I'm watching him pick his teeth with his nails, ramming those dirt encrusted sabers through each break in the enamel, and then sucking out hours old food, re-chewing it like it was a new meal.
He stares at the football game like it's a new religion and he's a born again Christian, he worships at the feet of quarterbacks and prays for the salvation of receivers, all while stuffing his face with butter devout microwave popcorn.
Occasionally I see him move, I think I even saw him lift his left side slightly, but to my disgust it was only to release one of the most pungent smells I have ever encountered. He makes no motion that he recognizes I am there, except to occasionally grunt and shake an empty beer bottle at me, signaling his need to be refreshed.
I look around the room, past the 65 inch television, past the leather couches, past the multiple pictures of family vacations and I miss the simple man who once confided that he hoped to be a lawyer for the people, helping those who needed saving from the high priced attorneys.
His head shows shadows of the thick dark hair he once possessed, His once tall, lanky body has filed in and he is better described as full. The green eyes that have looked at me lovingly, seductively, and angrily all equally are now pinched in a denial of much needed glasses.
I look at him and wonder if there is still the man that wooed me under all those layers of forgotten male species.
I recall the man who was shy and forward all at the same time, the man who approached me with a shy smile and asked if he could take me out. I remember how my Prince Charming came riding in on his 10 year old, dented, white Toyota corolla, opening the door and holding my hand as I slipped into the cracked bucket seats. How excited he was to tell me he had made reservations at one of the best restaurants in town. He thought I couldn't see how his eyes grew ten sizes when he looked at the menu, or how he had ordered water but didn't react when I ordered lobster. I remember sitting outside my third floor apartment in his car with a broken heater, glancing up at my roommate spying on us from the window as he explained his plan for his future. I watched him nervously fidget at the end of the night, standing by my door, trying to gather the courage to kiss me before I lean forward and decide to end his anguish.
Now after 18 years of marriage the beater corolla has been replaced with a brand new Sequoia, all amenities included.
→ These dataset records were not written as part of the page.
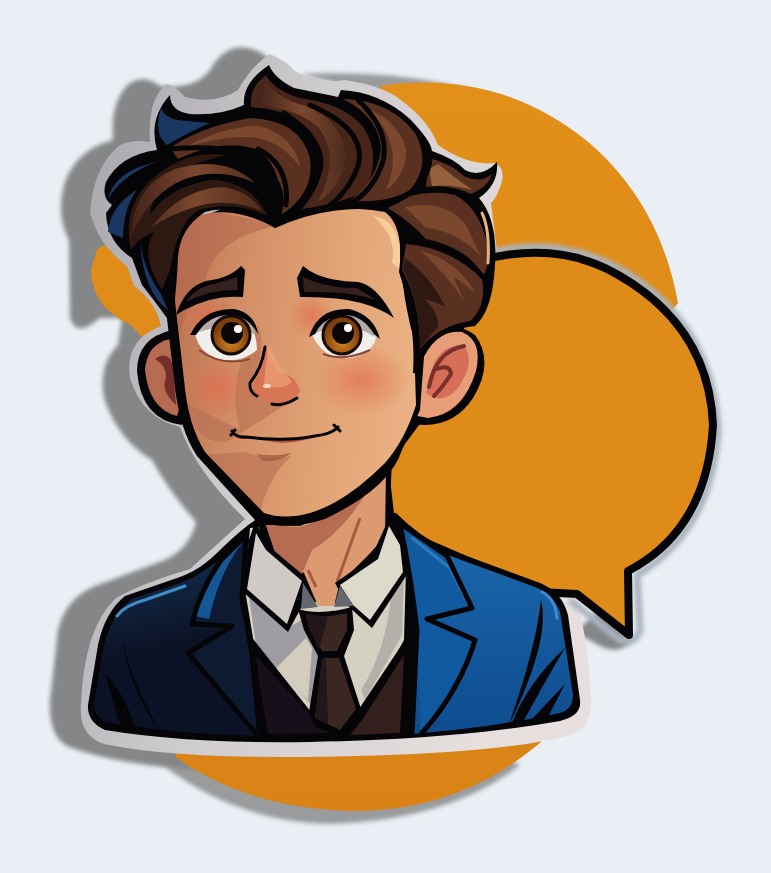
<!DOCTYPE html>
<html lang="en">
<head>
<meta charset="utf-8">
<title>Avatar sticker with speech bubble</title>
<style>
:root{--paper:#e9eff4;--orange:#df8b19;--ink:#050406;--shade:#858687;--hair:#5a3120;--hair-light:#7b482d;--hair-dark:#2e1812;--navy:#0c1226;--blue:#115a9f;--shirt:#d5d1c2;--shirt-shade:#a09ca4;--vest:#33201e;--tie:#3b2722;--skin-shade:#b56c50;--blush:#e2684c}
html,body{margin:0;width:771px;height:873px;overflow:hidden;background:var(--paper)}
svg{display:block}
.ink{fill:var(--ink)}
.line{fill:none;stroke:var(--ink);stroke-width:5;stroke-linecap:round;stroke-linejoin:round}
.thin{stroke-width:3}
.hair{fill:var(--hair)}
.hair-light{fill:var(--hair-light)}
.hair-dark{fill:var(--hair-dark)}
.orange{fill:var(--orange)}
.shade{fill:var(--shade)}
.navy{fill:var(--navy)}
.blue{fill:var(--blue)}
.rim{fill:none;stroke:#3f8cc9;stroke-width:3;stroke-linecap:round}
.skin-shade{fill:var(--skin-shade)}
</style>
</head>
<body>
<svg width="771" height="873" viewBox="0 0 771 873" role="img" aria-label="Sticker of a smiling man in a blue suit beside an empty orange speech bubble">
<defs>
<linearGradient id="edge" x1="0" x2="1" y1="0" y2=".3"><stop offset="0" stop-color="#a5a4a9"/><stop offset=".45" stop-color="#cfcccf"/><stop offset="1" stop-color="#e6dfdd"/></linearGradient>
<linearGradient id="skin" x1="0" x2="1" y1="0" y2=".1"><stop offset="0" stop-color="#b9704f"/><stop offset=".35" stop-color="#d39067"/><stop offset=".7" stop-color="#e2a576"/><stop offset="1" stop-color="#eab184"/></linearGradient>
<linearGradient id="sleeve" x1="0" x2=".25" y1="0" y2="1"><stop offset="0" stop-color="#124b80"/><stop offset=".28" stop-color="#112743"/><stop offset=".6" stop-color="#0c1226"/></linearGradient>
<linearGradient id="jacket" x1="0" x2="0" y1="0" y2="1"><stop offset="0" stop-color="#1c69ad"/><stop offset="1" stop-color="#0e4c8f"/></linearGradient>
<linearGradient id="strand" x1="0" x2="1"><stop offset="0" stop-color="#42231a"/><stop offset=".5" stop-color="#7b482d"/><stop offset="1" stop-color="#4f2b1e"/></linearGradient>
<linearGradient id="disc" x1="0" x2="0" y1="0" y2="1"><stop offset="0" stop-color="#e29019"/><stop offset="1" stop-color="#d98317"/></linearGradient>
<radialGradient id="blush"><stop offset="0" stop-color="#e2684c" stop-opacity=".65"/><stop offset="1" stop-color="#e2684c" stop-opacity="0"/></radialGradient>
<radialGradient id="iris" cy=".7"><stop offset="0" stop-color="#d58324"/><stop offset="1" stop-color="#7d3f0c"/></radialGradient>
<filter id="soft" x="-10%" y="-10%" width="120%" height="120%"><feGaussianBlur stdDeviation="2"/></filter>
<filter id="softer" x="-20%" y="-20%" width="140%" height="140%"><feGaussianBlur stdDeviation="4"/></filter>
<clipPath id="face-clip"><path d="M182 222Q225 200 275 228Q330 200 385 212Q402 225 400 255Q403 300 414 340L416 405Q405 440 385 463Q345 503 310 513Q285 520 264 513L205 452Q188 425 184 380L176 310Q170 260 182 222Z"/></clipPath>
</defs>

<g id="drop-shadow" class="shade" filter="url(#soft)">
<path d="M235 48Q258 45 275 65L300 110L210 420L260 520L170 740L200 770Q120 765 72 748Q48 740 50 700L58 630Q66 598 95 586L165 560Q190 548 196 522Q168 490 152 460Q118 440 104 398Q98 365 118 345L122 318L100 318L92 324Q76 335 70 318L69 240Q56 215 64 185Q75 150 113 140Q110 100 130 83Q145 74 160 86Q195 90 210 70Q220 52 235 48Z"/>
<path d="M150 755Q230 822 330 824Q450 820 520 765L470 740Z" opacity=".8"/>
<path d="M300 74Q400 70 470 90L400 100Z" opacity=".8"/>
<path d="M575 632L600 646Q620 655 630 642L600 610Z"/>
</g>

<path id="backdrop-disc" fill="url(#disc)" d="M384 85Q500 70 587 141Q660 203 678 303L600 400L500 600L541 742Q460 811 355 811Q250 810 175 757L200 700L300 600L200 400L131 325Q92 308 91 270L97 249L200 200Z"/>

<path id="sticker-edge" fill="url(#edge)" d="M270 54Q285 60 296 72Q325 84 345 80Q385 86 402 101Q428 120 438 145Q468 166 495 163Q505 168 502 181Q497 198 491 203L498 260L450 400L500 570L560 592L576 600Q587 630 591 700Q592 728 570 735Q500 755 300 757Q170 758 104 744Q78 735 81 704Q84 628 116 598Q140 584 190 569L245 519Q195 470 180 427Q142 418 130 378Q124 340 161 326Q156 302 134 286L127 266Q98 245 90 212Q94 165 120 145Q134 139 150 142Q147 101 166 84Q176 86 185 97Q215 105 238 90Q252 65 270 54Z"/>

<g id="speech-bubble">
<path d="M490 253Q560 235 625 272Q713 325 718 430Q712 530 637 575L640 630Q634 646 620 640L570 600" fill="none" stroke="#a9b3be" stroke-width="7" filter="url(#soft)"/>
<path class="orange" stroke="#050406" stroke-width="8" stroke-linejoin="round" d="M482 260Q560 240 620 276Q709 328 713 425Q707 530 628 571L629 635L577 594L540 592L385 525L388 460L440 390Z"/>
</g>

<g id="body">
<path class="ink" d="M258 518Q240 530 218 552Q200 570 180 577L125 596Q105 612 98 645L88 705Q87 722 105 730Q190 744 310 742Q460 739 560 721Q582 716 580 700L568 615Q562 592 540 583L445 548Q420 537 396 513Z"/>
<path id="left-sleeve" fill="url(#sleeve)" d="M246 535L221 558Q200 576 180 583L132 599Q112 614 104 645L94 703Q94 716 106 722Q200 738 308 736L258 690L245 610Z"/>
<path id="right-sleeve" fill="url(#jacket)" d="M398 522L445 554L535 587Q553 594 560 612L573 695Q573 709 560 713Q490 728 412 734L418 640Z"/>
<path class="rim" d="M117 616Q125 605 145 600L185 586M542 592Q555 598 557 618"/>
<path id="shirt" fill="var(--shirt)" d="M250 528L390 515L406 570L404 640L364 714L308 712L255 650L245 590Z"/>
<path fill="var(--shirt-shade)" d="M248 590L288 628L311 614L320 655L311 704L257 651Z"/>
<path fill="#d2cdbd" d="M274 670L306 638L312 648L308 700Z"/>
<path fill="#b4afa8" d="M393 573L404 574L402 635L365 700L361 690Q390 645 393 573Z"/>
<g id="vest">
<path class="ink" d="M246 630L311 712L345 730L405 640L413 640L410 735L258 738Z"/>
<path fill="#17101a" d="M254 654L308 713L340 733L268 734Z"/>
<path fill="var(--vest)" d="M404 655L362 720L350 735L400 733Z"/>
</g>
<g id="tie">
<path class="ink" d="M298 609Q320 616 352 607L354 630L344 656L362 712L343 736L316 728L309 712L318 656L304 630Z"/>
<path fill="var(--tie)" d="M306 614Q325 619 347 613L347 630L337 651L322 651L309 628ZM322 658L339 658L356 709L340 730L315 718Z"/>
<path fill="#221619" d="M306 614L328 617L319 650L309 628ZM322 658L326 659L328 724L315 718Z"/>
</g>
<g id="neck">
<path class="ink" d="M256 517L388 462L396 530L345 604L312 602L265 550Z"/>
<path fill="#dc9a70" d="M266 525L300 526Q345 508 386 471L385 534Q378 548 340 582L334 606L318 606L304 573L275 552Z"/>
<path class="skin-shade" d="M266 525L300 527Q340 515 370 487Q345 530 312 550L302 574L275 552Z"/>
<path fill="none" stroke="#a95b42" stroke-width="3" d="M360 518L337 582M308 570L316 587"/>
</g>
<g id="collar">
<path class="ink" d="M255 522L270 547L306 578L302 606L288 632L243 592L249 540ZM390 516L405 545L408 573L372 628L347 605L335 583L371 558Z"/>
<path fill="#cfcac6" d="M256 533L266 550L302 581L287 624L247 589Z"/>
<path fill="#dedacb" d="M389 526L400 545L403 572L370 620L353 605L340 585L378 559Z"/>
<path fill="#65676f" d="M303 583L318 607L301 609ZM340 586L354 606L334 607Z"/>
</g>
<g id="lapels">
<path fill="#0e1a32" d="M247 536L222 560Q201 592 194 620L224 626L191 652L257 734L250 660L242 605Z"/>
<path fill="#155795" d="M243 542L222 562Q203 587 195 616L209 619Q220 570 243 542Z"/>
<path class="line" d="M246 535L221 560Q199 592 192 624L232 626L188 653L258 736M246 540L242 600L254 660L260 736"/>
<path class="blue" d="M400 525L449 558L471 606L440 619L474 640L445 700L421 733L417 640Z"/>
<path class="rim" d="M412 538L450 568L468 603" opacity=".65"/>
<path class="line" d="M398 522L447 556L472 608L427 619L475 640Q460 690 422 733M400 525Q410 570 417 630L412 735"/>
<path class="ink" d="M118 615Q121 660 159 730Q126 687 118 615ZM105 674Q126 695 135 728L120 724ZM541 600Q551 640 508 727Q536 648 541 600ZM565 648Q544 683 522 724L511 725Q528 682 565 648ZM565 684L548 717L532 719Z"/>
</g>
</g>

<g id="ears">
<path class="ink" d="M172 330Q137 338 137 371Q141 420 182 425L194 410L190 340ZM418 335Q450 317 475 335Q495 362 473 398Q452 430 413 424Z"/>
<path fill="#b76b50" d="M171 339Q147 343 145 370Q149 409 177 416L182 400L178 340Z"/>
<path fill="#752f2b" d="M155 359Q170 349 173 368L176 405Q160 390 166 378Q167 366 155 359Z"/>
<path fill="#e69d78" d="M420 365Q435 329 462 332Q483 341 476 371Q463 414 428 418L412 415Z"/>
<path fill="#d66e58" d="M430 377Q436 345 463 345Q477 360 458 388Q442 406 426 393Z"/>
<path fill="none" stroke="#7b2e2a" stroke-width="4" stroke-linecap="round" d="M429 387Q436 351 464 346M437 369Q450 364 451 374Q442 388 434 396"/>
</g>

<g id="head">
<path class="ink" d="M168 230L166 310L175 388Q180 430 197 456L255 520Q285 532 325 519Q390 488 402 450L420 410L426 330L400 200L270 190Z"/>
<g clip-path="url(#face-clip)">
<rect x="165" y="195" width="260" height="330" fill="url(#skin)"/>
<path fill="#ad6149" opacity=".5" d="M160 200L280 225Q205 240 205 290Q190 300 185 320L176 340Z"/>
<path fill="#f6cd9b" d="M373 216Q404 220 400 270L392 262Q398 238 373 216Z"/>
<path class="skin-shade" opacity=".55" d="M258 325Q268 350 250 382Q250 402 285 405L230 440Q200 450 180 400L240 430Q225 380 258 325ZM245 452Q270 462 292 456Q268 475 258 520L200 455Z"/>
<ellipse cx="218" cy="388" rx="34" ry="30" fill="url(#blush)"/>
<ellipse cx="362" cy="380" rx="48" ry="36" fill="url(#blush)"/>
<ellipse cx="312" cy="316" rx="24" ry="24" fill="url(#blush)"/>
<ellipse cx="210" cy="316" rx="34" ry="18" fill="url(#blush)"/>
</g>
<g id="nose">
<path fill="#d66a4c" d="M266 343Q262 370 252 385Q255 400 276 405Q295 404 300 391Q296 376 282 373Q269 370 266 343Z" opacity=".75"/>
<path fill="#efa27a" d="M268 345Q283 370 292 382Q280 392 264 384Z" opacity=".7"/>
<path class="line thin" d="M265 347Q262 368 250 383Q249 392 257 396M272 404Q283 407 297 398"/>
<ellipse cx="267" cy="386" rx="4" ry="2" fill="#ffd9bb"/>
</g>
<g id="mouth">
<path fill="#a94d39" d="M240 436Q275 443 310 438L326 432Q295 447 268 441Z"/>
<path class="line thin" d="M232 431Q236 438 246 437Q285 442 315 436Q332 434 338 427M231 435L235 430M334 425L340 431"/>
<path fill="#a65a42" d="M256 454Q275 457 291 453Q280 463 263 461Z" opacity=".8"/>
</g>
<g id="eyes">
<path fill="#f1efec" d="M195 334Q204 314 232 314Q256 317 257 350Q244 362 222 360Q200 355 195 334ZM312 335Q321 314 348 314Q372 318 376 338Q372 354 350 358Q324 360 312 335Z"/>
<path fill="#b6aaa7" d="M195 333Q205 314 232 314Q253 317 255 335Q235 320 195 333ZM312 335Q321 314 348 314Q372 318 375 337Q345 317 312 335Z"/>
<g id="iris-pair"><circle cx="231" cy="335" r="19" fill="url(#iris)" stroke="#160a07" stroke-width="3"/><circle cx="342" cy="335" r="19" fill="url(#iris)" stroke="#160a07" stroke-width="3"/></g>
<circle cx="232" cy="333" r="11" fill="#0b0606"/><circle cx="343" cy="333" r="11" fill="#0b0606"/>
<circle cx="238" cy="329" r="4" fill="#fff"/><circle cx="348" cy="328" r="4" fill="#fff"/>
<path class="ink" d="M190 335Q203 308 234 309Q255 313 258 334Q247 315 230 315Q208 315 196 335ZM309 337Q318 308 349 309Q374 315 380 339L374 334Q363 316 346 315Q323 316 315 334Z"/>
<path fill="none" stroke="#8c4735" stroke-width="2" d="M199 350Q222 367 250 359M323 354Q344 362 370 350"/>
</g>
<g id="eyebrows">
<path class="ink" d="M176 315Q185 287 206 281Q230 278 241 266L245 270L243 297Q208 294 176 315ZM303 266Q320 281 358 282Q377 285 394 318Q364 296 300 297L297 278Z"/>
<path fill="#34201d" d="M186 302Q197 286 214 284L237 277L238 290Q210 289 186 302ZM303 277Q325 288 357 288L376 300Q350 291 304 292Z"/>
</g>
</g>

<g id="hair">
<path class="ink" d="M172 325Q154 300 142 285L132 258Q107 242 106 213L112 205Q101 198 106 182Q120 155 157 150Q148 119 170 95Q170 111 190 114Q220 116 244 105Q242 83 269 65Q274 78 294 88L338 97L341 90Q380 92 410 119Q431 141 432 151Q455 159 465 170Q481 179 497 162Q499 184 479 198Q498 220 495 265Q493 310 475 326Q440 330 425 347L421 374L413 373Q416 320 399 272Q405 228 385 211Q330 203 275 228Q240 203 205 212Q180 228 178 257Q177 285 172 325Z"/>
<path fill="#193761" d="M108 200Q112 178 139 167L158 161Q120 176 108 200ZM108 232Q110 206 137 190Q123 209 123 238ZM161 108Q165 120 186 121L210 123Q185 134 167 145Q153 134 161 108ZM140 243Q145 273 161 294L168 310Q144 293 140 243Z"/>
<path class="hair-dark" d="M131 250Q120 204 158 174Q188 150 225 155Q155 172 150 215Q165 190 208 180Q251 180 267 215Q230 200 197 211Q177 225 170 270L162 290Q139 254 154 232Q138 238 131 250Z"/>
<path fill="url(#strand)" d="M131 236Q133 186 175 169Q225 154 255 183Q220 167 185 179Q151 192 131 236ZM151 228Q179 190 221 187Q249 190 262 211Q228 197 195 207Q168 215 151 228Z"/>
<path class="hair" d="M170 148Q200 127 250 118Q300 120 310 158Q315 195 278 217Q286 170 258 150Q225 137 178 159Z"/>
<path class="hair-light" d="M183 149Q221 126 260 126Q295 137 300 167Q278 137 246 137Q213 137 183 149Z"/>
<path fill="#472519" d="M251 107Q249 87 266 75Q273 89 299 98Q344 103 364 128Q382 156 365 191Q344 203 302 209Q330 175 320 147Q304 110 251 107Z"/>
<path fill="url(#strand)" d="M258 105Q258 91 266 82Q278 99 306 106Q340 120 345 150Q349 180 318 202Q341 157 319 128Q299 109 258 105Z"/>
<path class="hair" d="M343 99Q390 100 415 133Q432 164 410 190Q390 203 350 201Q378 178 381 149Q379 117 343 99Z"/>
<path class="hair-light" d="M356 105Q395 115 406 148Q407 175 386 190Q398 162 389 139Q382 118 356 105Z"/>
<path class="hair" d="M429 158Q452 164 464 176Q480 184 492 174Q488 187 471 194Q450 184 426 187Z"/>
<path fill="#95613d" d="M438 164Q454 177 472 190Q452 184 432 186L429 169Z"/>
<path class="hair" d="M385 206Q420 187 455 195Q481 209 488 248Q489 269 483 275Q467 247 427 240Q411 222 385 206Z"/>
<path class="hair-light" d="M405 207Q445 199 466 225L481 256Q455 230 426 228Z"/>
<path class="hair" d="M406 244Q451 248 482 279Q487 306 470 321Q438 326 420 349Q420 301 402 270Z"/>
<path class="hair-dark" d="M405 258Q430 276 445 306L425 299Q440 315 438 327L420 348Q420 300 403 270Z"/>
<path class="hair-light" d="M421 251Q456 260 475 292L453 276L464 301Q447 275 421 251Z"/>
<path class="line" d="M169 149Q246 143 265 168Q290 191 276 221M284 113Q333 147 317 178Q310 200 282 217M258 149Q290 165 286 205M310 105Q368 130 358 166Q350 190 328 207M358 100Q390 130 383 161Q374 190 350 204M430 157Q430 188 386 206M404 240Q450 238 483 277"/>
<path fill="none" stroke="#e8b27e" stroke-width="3" stroke-linecap="round" d="M482 213Q490 230 488 263"/>
</g>
</svg>
</body>
</html>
The apartments we shared were abandoned for a five bedroom, two-level home in the suburbs, fully occupied with two mini versions of us. Fancy dinners consist of non-macaroni and cheese entrees and quality time is spent in the bedroom, passed out on our two thousand dollar mattress. Now he saves the world from the comfort of a 25th story office as a future partner at Gorman&Gale law offices. I play the part of the doting housewife and fulltime mother, entertaining my need to contribute by writing an advice column for a small local paper.
I look at him and wonder if he misses the exciting feeling we used to have when we sat next to each other. The burning sensation that lust brings, until you get a 24 hour reminder of what the consequences are crying in the room next to you at 2 am.
I look at my children in a photograph next to me, holding each other tight for the photo, little replica's of my husband and I. Jay, tall, dark haired and muscular at 15 like my husband, quick as a whip and just as sharp with his tongue. Katy, petite with brown curls framing a trusting face at 12. Her world was her father and every other man was just in it.
Their birth changed my husband and me from irresponsible reckless singles to CNN watching, church going, judgment giving middle class parents, complete with stressed attitudes and high strung responses. But in my 15 years as a mother I wouldn't change a day.
He sits there watching the game as I contemplate all this, wondering if he even knows anything is wrong. I miss the romance; I miss our lives, and most of all I miss him, the him that used to show attention in the most wonderful of ways. I contemplate the best way to bring this up when I hear a loud groan as the TV announces the final score of the game.
"I can't believe they couldn't get into the end zone the whole game! Morons!" he was grumbling to himself.
"Tom?" I say a little louder than the TV.
"Yeah?" he acknowledges me without turning from the television.
"Can we talk?"
Tom sighs and turns the TV off. He looks down at his hands before turning his head to look at me. I inhale deeply and look at my husband of 18 years.
"Tom, I miss us."
"Malia I want a divorce." We spoke at the same time.
"What?" Did I hear that right?
"I want a divorce Malia." He sighs deeply and rests his head in his hands, hiding from my look of shock.
"What, why?" Tears are stinging my eyes as I try to maintain my calm.
"Does it matter Malia?"
"Yeah it kind of does Tom." I can feel my frustration mix with my panic.
He sighs and gets up from the chair, running his hand over his bald head. He can't look at me, Coward, coward, coward!
He glances back over his shoulder giving me a side glance.
"I'll be out by the end of the week; I'll go stay in a hotel and pack when the kids aren't here."
And with that my husband of 18 years walked away, from me, from our kids, from our home, from the promise of the rest of our lives.